Segment Start: DATA FOR ANALYSIS

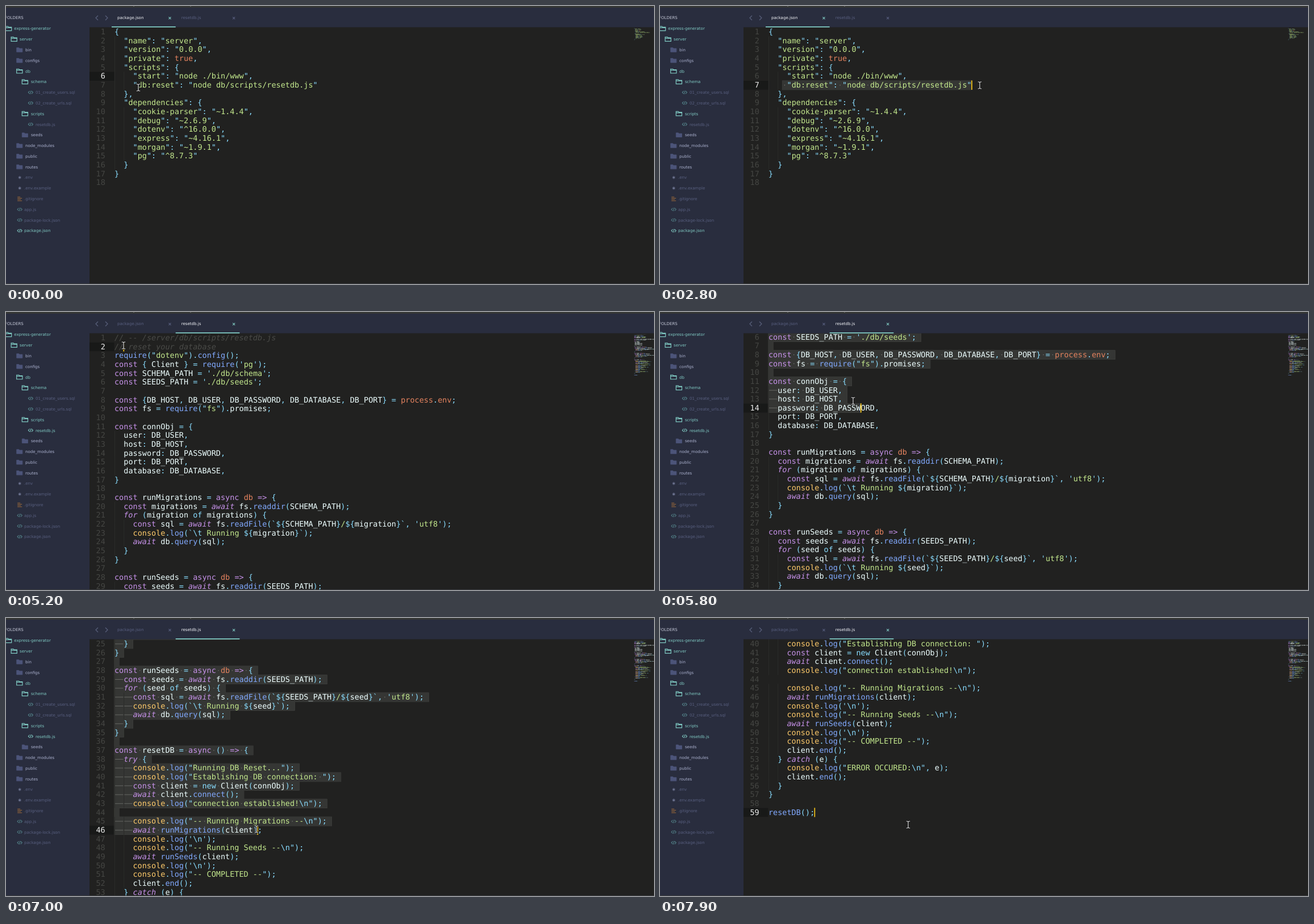
Recreate the animation shown at these times as an HTML page. Size 1141x491 px, loop 8 s.

```html
<!DOCTYPE html>
<html lang="en">
<head>
<meta charset="utf-8">
<title>Editor walkthrough</title>
<style>
html, body { margin: 0; width: 100%; height: 100%; overflow: hidden; background: #212120; }
svg { display: block; width: 100vw; height: 100vh; }
text { white-space: pre; text-rendering: geometricPrecision; }
.ui text { font: 7.06px "DejaVu Sans", sans-serif; }
.code text { font: 13.515px "DejaVu Sans Mono", monospace; fill: #eeffff; }
.code .num { fill: #454643; text-anchor: end; }
.code .num.on { fill: #eeeeee; }
.punct { fill: #89ddff; }
.str { fill: #c3e88d; }
.key { fill: #c792ea; }
.flow { fill: #c792ea; font-style: italic; }
.fn { fill: #82aaff; }
.obj { fill: #ffcb6b; }
.const { fill: #e5835f; }
.note { fill: #4a4b48; font-style: italic; }
.plain { fill: #eeffff; }
</style>
</head>
<body>
<script type="text/plain" id="pkg">
{
  "name": "server",
  "version": "0.0.0",
  "private": true,
  "scripts": {
    "start": "node ./bin/www",
    "db:reset": "node db/scripts/resetdb.js"
  },
  "dependencies": {
    "cookie-parser": "~1.4.4",
    "debug": "~2.6.9",
    "dotenv": "^16.0.0",
    "express": "~4.16.1",
    "morgan": "~1.9.1",
    "pg": "^8.7.3"
  }
}

</script>
<script type="text/plain" id="reset">
// -- /server/db/scripts/resetdb.js
// reset your database
require("dotenv").config();
const { Client } = require('pg');
const SCHEMA_PATH = './db/schema';
const SEEDS_PATH = './db/seeds';

const {DB_HOST, DB_USER, DB_PASSWORD, DB_DATABASE, DB_PORT} = process.env;
const fs = require("fs").promises;

const connObj = {
  user: DB_USER,
  host: DB_HOST,
  password: DB_PASSWORD,
  port: DB_PORT,
  database: DB_DATABASE,
}

const runMigrations = async db => {
  const migrations = await fs.readdir(SCHEMA_PATH);
  for (migration of migrations) {
    const sql = await fs.readFile(`${SCHEMA_PATH}/${migration}`, 'utf8');
    console.log(`\t Running ${migration}`);
    await db.query(sql);
  }
}

const runSeeds = async db => {
  const seeds = await fs.readdir(SEEDS_PATH);
  for (seed of seeds) {
    const sql = await fs.readFile(`${SEEDS_PATH}/${seed}`, 'utf8');
    console.log(`\t Running ${seed}`);
    await db.query(sql);
  }
}

const resetDB = async () => {
  try {
    console.log("Running DB Reset...");
    console.log("Establishing DB connection: ");
    const client = new Client(connObj);
    await client.connect();
    console.log("connection established!\n");

    console.log("-- Running Migrations --\n");
    await runMigrations(client);
    console.log('\n');
    console.log("-- Running Seeds --\n");
    await runSeeds(client);
    console.log('\n');
    console.log("-- COMPLETED --");
    client.end();
  } catch (e) {
    console.log("ERROR OCCURED:\n", e);
    client.end();
  }
}

resetDB();
</script>
<svg id="stage" viewBox="0 0 1141 491" preserveAspectRatio="none">
  <defs><clipPath id="pane"><rect x="147" y="37.5" width="994" height="452.5"/></clipPath></defs>
  <rect width="1141" height="491" fill="#212120"/>
  <g clip-path="url(#pane)">
    <g id="scroller" class="code">
      <rect id="activeRow" x="147" width="43.5" height="15.7" fill="#181918"/>
      <path id="selection" fill="#353634" stroke="#424340" stroke-linejoin="round" paint-order="stroke"/>
      <path id="dots" fill="none" stroke="#7a7b77" stroke-width="1.5" stroke-linecap="round"/>
      <path id="tabMarks" fill="none" stroke="#666763"/>
      <g id="files"></g>
      <rect id="caret" width="1.7" height="16.4" fill="#f5c518"/>
    </g>
    <g id="maps" class="code"></g>
  </g>
  <g class="ui">
    <rect width="147" height="491" fill="#292d3e"/>
    <rect width="1141" height="37.5" fill="#292d3e"/>
    <rect width="1141" height="3" fill="#343635"/>
    <path d="M224 0h2M324 0h2" stroke="#999"/>
    <rect y="490" width="1141" height="1" fill="#3b3d40"/>
    <path d="M162 17l-4 4l4 4M175 17l4 4l-4 4" fill="none" stroke="#59607c" stroke-width="1.2"/>
    <text x="-2" y="23.2" fill="#c5c9d8">FOLDERS</text>
    <g id="sidebar"></g>
    <g id="tabs"></g>
  </g>
  <g id="pointer" stroke-linecap="round" stroke-linejoin="round">
    <g id="beam" fill="none">
      <path d="M-3 -6h1.5l1.5 1l1.5 -1h1.5M0 -5V5M-3 6h1.5l1.5 -1l1.5 1h1.5" stroke="#111" stroke-width="3"/>
      <path d="M-3 -6h1.5l1.5 1l1.5 -1h1.5M0 -5V5M-3 6h1.5l1.5 -1l1.5 1h1.5" stroke="#ddd" stroke-width="1.2"/>
    </g>
    <path id="arrow" d="M0 0V11l2.7 -2.5l1.8 4l1.7 -.8l-1.8 -3.8h3.6z" fill="#111" stroke="#ddd" stroke-width=".8"/>
  </g>
</svg>
<script>
const LOOP = 8000, STEP = 100, LAG = 50;
const LEFT = 191, TOP = 38, CHAR = 8.1365, ROW = 15.66, BASELINE = 12.1;
const TEAL = '#80cbc4', DIM = '#596080', LIGHT = '#abb2cf';
// An imperceptible turn keeps baselines from snapping to whole pixels.
const UNSNAP = 'rotate(.003)';
const $ = id => document.getElementById(id);
const attr = (id, values) => {
  for (const name in values) $(id).setAttribute(name, values[name]);
};
const show = (id, on) => { $(id).style.display = on ? '' : 'none'; };
const clamp = (v, lo, hi) => Math.max(lo, Math.min(hi, v));
const colX = col => LEFT + col * CHAR;
const rowY = row => TOP + row * ROW;
const indentOf = line => line.search(/\S|$/);

const files = Object.fromEntries(['pkg', 'reset'].map(id =>
  [id, $(id).textContent.replace(/^\n|\n$/g, '').split('\n')]));

// Syntax colouring
const rules = [
  ['note', /\/\/.*/y],
  ['quoted', /"[^"]*"|'[^']*'|`[^`]*`/y],
  ['const', /true\b|process(?=\.env)|env\b|db(?= =>)/y],
  ['flow', /(await|for|try|catch)\b/y],
  ['key', /(const|async)\b|=>/y],
  ['punct', /(new|of)\b/y],
  ['obj', /console\b/y],
  ['fn', /[a-z]\w*(?=\()/y],
  ['plain', /\w+|\s+/y],
  ['punct', /[^\w\s"'`]/y],
];
const span = (kind, s) =>
  `<tspan class="${kind}">${s.replace(/&/g, '&amp;').replace(/</g, '&lt;')}</tspan>`;

function quoted(s) {
  const parts = s.split(/(\$\{|[}`"']|\\.)/);
  return parts.map((p, i) => p &&
    span(i % 2 ? 'punct' : parts[i - 1] === '${' ? 'plain' : 'str', p)).join('');
}

function highlight(line) {
  let out = '', at = 0;
  while (at < line.length) {
    for (const [kind, re] of rules) {
      re.lastIndex = at;
      const hit = re.exec(line);
      if (!hit) continue;
      out += kind === 'quoted' ? quoted(hit[0]) : span(kind, hit[0]);
      at += hit[0].length;
      break;
    }
  }
  return out;
}

function buildFile(id) {
  let text = '', nums = '', guides = '';
  files[id].forEach((line, i) => {
    const indent = indentOf(line), y = rowY(i) + BASELINE;
    text += `<text x="${colX(indent)}" y="${y}">${highlight(line.slice(indent))}</text>`;
    nums += `<text class="num" x="174.8" y="${y}">${i + 1}</text>`;
    for (let c = 0; c < indent; c += 2) guides += `M${colX(c) + .5} ${rowY(i)}v${ROW}`;
  });
  $('files').innerHTML += `<g id="${id}File"><path d="${guides}" stroke="#2b2c2a"/>
    <g id="${id}Nums">${nums}</g><g id="${id}Text">${text}</g></g>`;
  // Overlaid copies give the tiny text the weight of solid strokes.
  const copies = [0, .2, .4].map(dy => `<use href="#${id}Text"
    transform="translate(1106 ${38.8 + dy}) scale(.0775 .079) translate(${-LEFT} ${-TOP})"/>`);
  $('maps').innerHTML += `<g id="${id}Map">${copies.join('')}</g>`;
}

// Sidebar and tabs
const tree = [
  ['open', 0, 'express-generator'], ['open', 1, 'server'], ['folder', 2, 'bin'],
  ['folder', 2, 'configs'], ['open', 2, 'db'], ['open', 3, 'schema'],
  ['code', 4, '01_create_users.sql'], ['code', 4, '02_create_urls.sql'],
  ['open', 3, 'scripts'], ['code', 4, 'resetdb.js'], ['folder', 3, 'seeds'],
  ['folder', 2, 'node_modules'], ['folder', 2, 'public'], ['folder', 2, 'routes'],
  ['star', 2, '.env'], ['star', 2, '.env.example'], ['list', 2, '.gitignore'],
  ['code', 2, 'app.js'], ['code', 2, 'package-lock.json'], ['code', 2, 'package.json'],
];
const folder = 'M0 -3.7h4l1.2 1.3h5v6.2h-10.2z';
const icons = {
  open: `<path d="${folder}M0 -1.5h10" fill="none" stroke="${TEAL}" stroke-width="1.2"/>`,
  folder: `<path d="${folder}" fill="#4c5479" stroke="#4c5479" stroke-width=".8"/>`,
  code: '<path d="M3.8 -2.5l-2.4 2.5l2.4 2.5M7.2 -2.5l2.4 2.5l-2.4 2.5M6.1 -3l-1.2 6" fill="none" stroke="currentColor"/>',
  star: '<path d="M5.5 -2.6v5.2M3.2 -1.3l4.6 2.6M7.8 -1.3l-4.6 2.6" stroke="#737a98"/>',
  list: '<path d="M1.5 -3.3h5M1.5 -1h8M1.5 1.2h6M1.5 3.5h8" stroke="#99683a"/>',
};

function drawChrome(current) {
  $('sidebar').innerHTML = tree.map(([kind, level, label], i) => {
    const y = 39.8 + i * 18.79, isDir = kind === 'open' || kind === 'folder';
    const active = label === current;
    const fill = kind === 'open' || active ? TEAL : isDir ? LIGHT : DIM;
    const x = level * 9.6 - .5;
    const textX = isDir ? 14.2 + level * 9.9 : 32 + (level - 2) * 10;
    return `<g transform="translate(${x} ${y})" color="${active ? TEAL : '#56898f'}">${icons[kind]}</g>
      <text x="${textX}" y="${y + 2.6}" fill="${fill}">${label}</text>`;
  }).join('');
  $('tabs').innerHTML = ['package.json', 'resetdb.js'].map((label, i) => {
    const x = 186 + i * 112.7, active = label === current;
    return `<text x="${x + 10}" y="23.3" fill="${active ? '#f4f6fa' : DIM}">${label}</text>
      <path d="M${x + 100.5} 19.3l4 4m0 -4l-4 4" stroke="${active ? TEAL : DIM}" stroke-width="1.1"/>
      ${active ? `<rect x="${x}" y="36" width="112.7" height="1.8" fill="${TEAL}"/>` : ''}`;
  }).join('');
}

// Motion: [time, values...]
const pointerKeys = [
  [100, 233, 144], [400, 217, 142], [600, 217, 142], [1500, 566, 138], [1800, 566, 138],
  [1900, 568, 138], [2400, 568, 138], [2500, 570, 142], [2600, 568, 144], [2700, 568, 144],
  [2800, 563, 140], [3100, 540, 158], [3300, 540, 158], [3700, 326, 28], [4100, 330, 27],
  [4300, 330, 27], [4500, 310, 128], [4600, 310, 128], [4900, 220, 58], [5100, 220, 58],
  [5200, 207, 59], [5300, 207, 59], [5800, 340, 157], [5900, 367, 177], [6300, 441, 366],
  [6900, 441, 366], [7000, 441, 373], [7400, 441, 373], [7900, 437, 365],
];
const scrollKeys = [
  [5500, 0], [5800, 5.1], [6000, 9], [6300, 12], [6400, 12], [6500, 15], [6600, 15],
  [6800, 21], [6900, 21], [7000, 24], [7200, 39],
];

function along(keys, t) {
  const i = keys.findIndex(k => k[0] > t);
  if (i === 0) return keys[0].slice(1);
  if (i < 0) return keys.at(-1).slice(1);
  const [a, b] = [keys[i - 1], keys[i]], f = (t - a[0]) / (b[0] - a[0]);
  return a.slice(1).map((v, j) => v + (b[j + 1] - v) * f);
}

function editState(t, lines, scroll) {
  const [x, y] = along(pointerKeys, t + LAG);
  if (t < 700) return { row: 5 };
  if (t < 2900) return { row: 6, col: clamp(Math.round((x - LEFT) / CHAR), 3, 44), anchor: [6, 3] };
  if (t < 3800) return { row: 7, col: 4 };
  if (t < 5200) return { row: -1 };
  const row = clamp(Math.floor((y - TOP) / ROW + scroll), 0, lines.length - 1);
  const col = clamp(Math.round((x - LEFT) / CHAR), 0, lines[row].length);
  return t < 7500 ? { row, col, anchor: [1, 2] } : { row: 58, col: 10 };
}

function drawSelection(lines, { row, col, anchor }, tabbed) {
  let area = '', dots = '', tabs = '';
  for (let r = anchor ? anchor[0] : Infinity; r <= row; r++) {
    const line = lines[r], indent = indentOf(line);
    const from = r === anchor[0] ? anchor[1] : 0;
    const to = r === row ? col : line.length + 1;
    if (to > from) area += `M${colX(from)} ${rowY(r)}H${colX(to)}v${ROW + .05}H${colX(from)}z`;
    for (let c = from; c < Math.min(to, line.length); c++) {
      if (line[c] !== ' ') continue;
      const y = rowY(r) + 7.8;
      if (!tabbed || c >= indent) dots += `M${colX(c + .5)} ${y}h.01`;
      else if (c % 2 === 0) tabs += `M${colX(c) + .8} ${y}h14.6`;
    }
  }
  attr('selection', { d: area });
  attr('dots', { d: dots });
  attr('tabMarks', { d: tabs });
}

let currentFile;
function draw(t) {
  const id = t < 3800 ? 'pkg' : 'reset', lines = files[id];
  if (id !== currentFile) {
    currentFile = id;
    drawChrome(id === 'pkg' ? 'package.json' : 'resetdb.js');
    for (const f in files) {
      show(f + 'File', f === id);
      show(f + 'Map', f === id);
    }
  }
  const [scroll] = along(scrollKeys, t), edit = editState(t, lines, scroll);
  attr('scroller', { transform: `translate(0 ${-scroll * ROW}) ${UNSNAP}` });
  drawSelection(lines, edit, id === 'reset');
  [...$(id + 'Nums').children].forEach((n, i) => n.classList.toggle('on', i === edit.row));
  attr('activeRow', { y: rowY(edit.row) });
  show('activeRow', edit.row >= 0);
  show('caret', edit.col !== undefined);
  attr('caret', { x: colX(edit.col || 0) - .8, y: rowY(edit.row) - .4 });

  const [x, y] = along(pointerKeys, t);
  attr('pointer', { transform: `translate(${x} ${y})` });
  show('beam', y >= 37);
  show('arrow', y < 37);
}

Object.keys(files).forEach(buildFile);
for (const id of ['maps', 'sidebar', 'tabs']) attr(id, { transform: UNSNAP });
let last = -1;
function tick() {
  const t = Math.floor(performance.now() % LOOP / STEP) * STEP;
  if (t !== last) draw(last = t);
  requestAnimationFrame(tick);
}
tick();
</script>
</body>
</html>
```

Segment End: DATA FOR ANALYSIS

• _PROBLEM DESCRIPTION_
Copy every line from the records above that contains the string "open".

• _RESULT BELOW_
  ['open', 0, 'express-generator'], ['open', 1, 'server'], ['folder', 2, 'bin'],
  ['folder', 2, 'configs'], ['open', 2, 'db'], ['open', 3, 'schema'],
  ['open', 3, 'scripts'], ['code', 4, 'resetdb.js'], ['folder', 3, 'seeds'],
  open: `<path d="${folder}M0 -1.5h10" fill="none" stroke="${TEAL}" stroke-width="1.2"/>`,
    const y = 39.8 + i * 18.79, isDir = kind === 'open' || kind === 'folder';
    const fill = kind === 'open' || active ? TEAL : isDir ? LIGHT : DIM;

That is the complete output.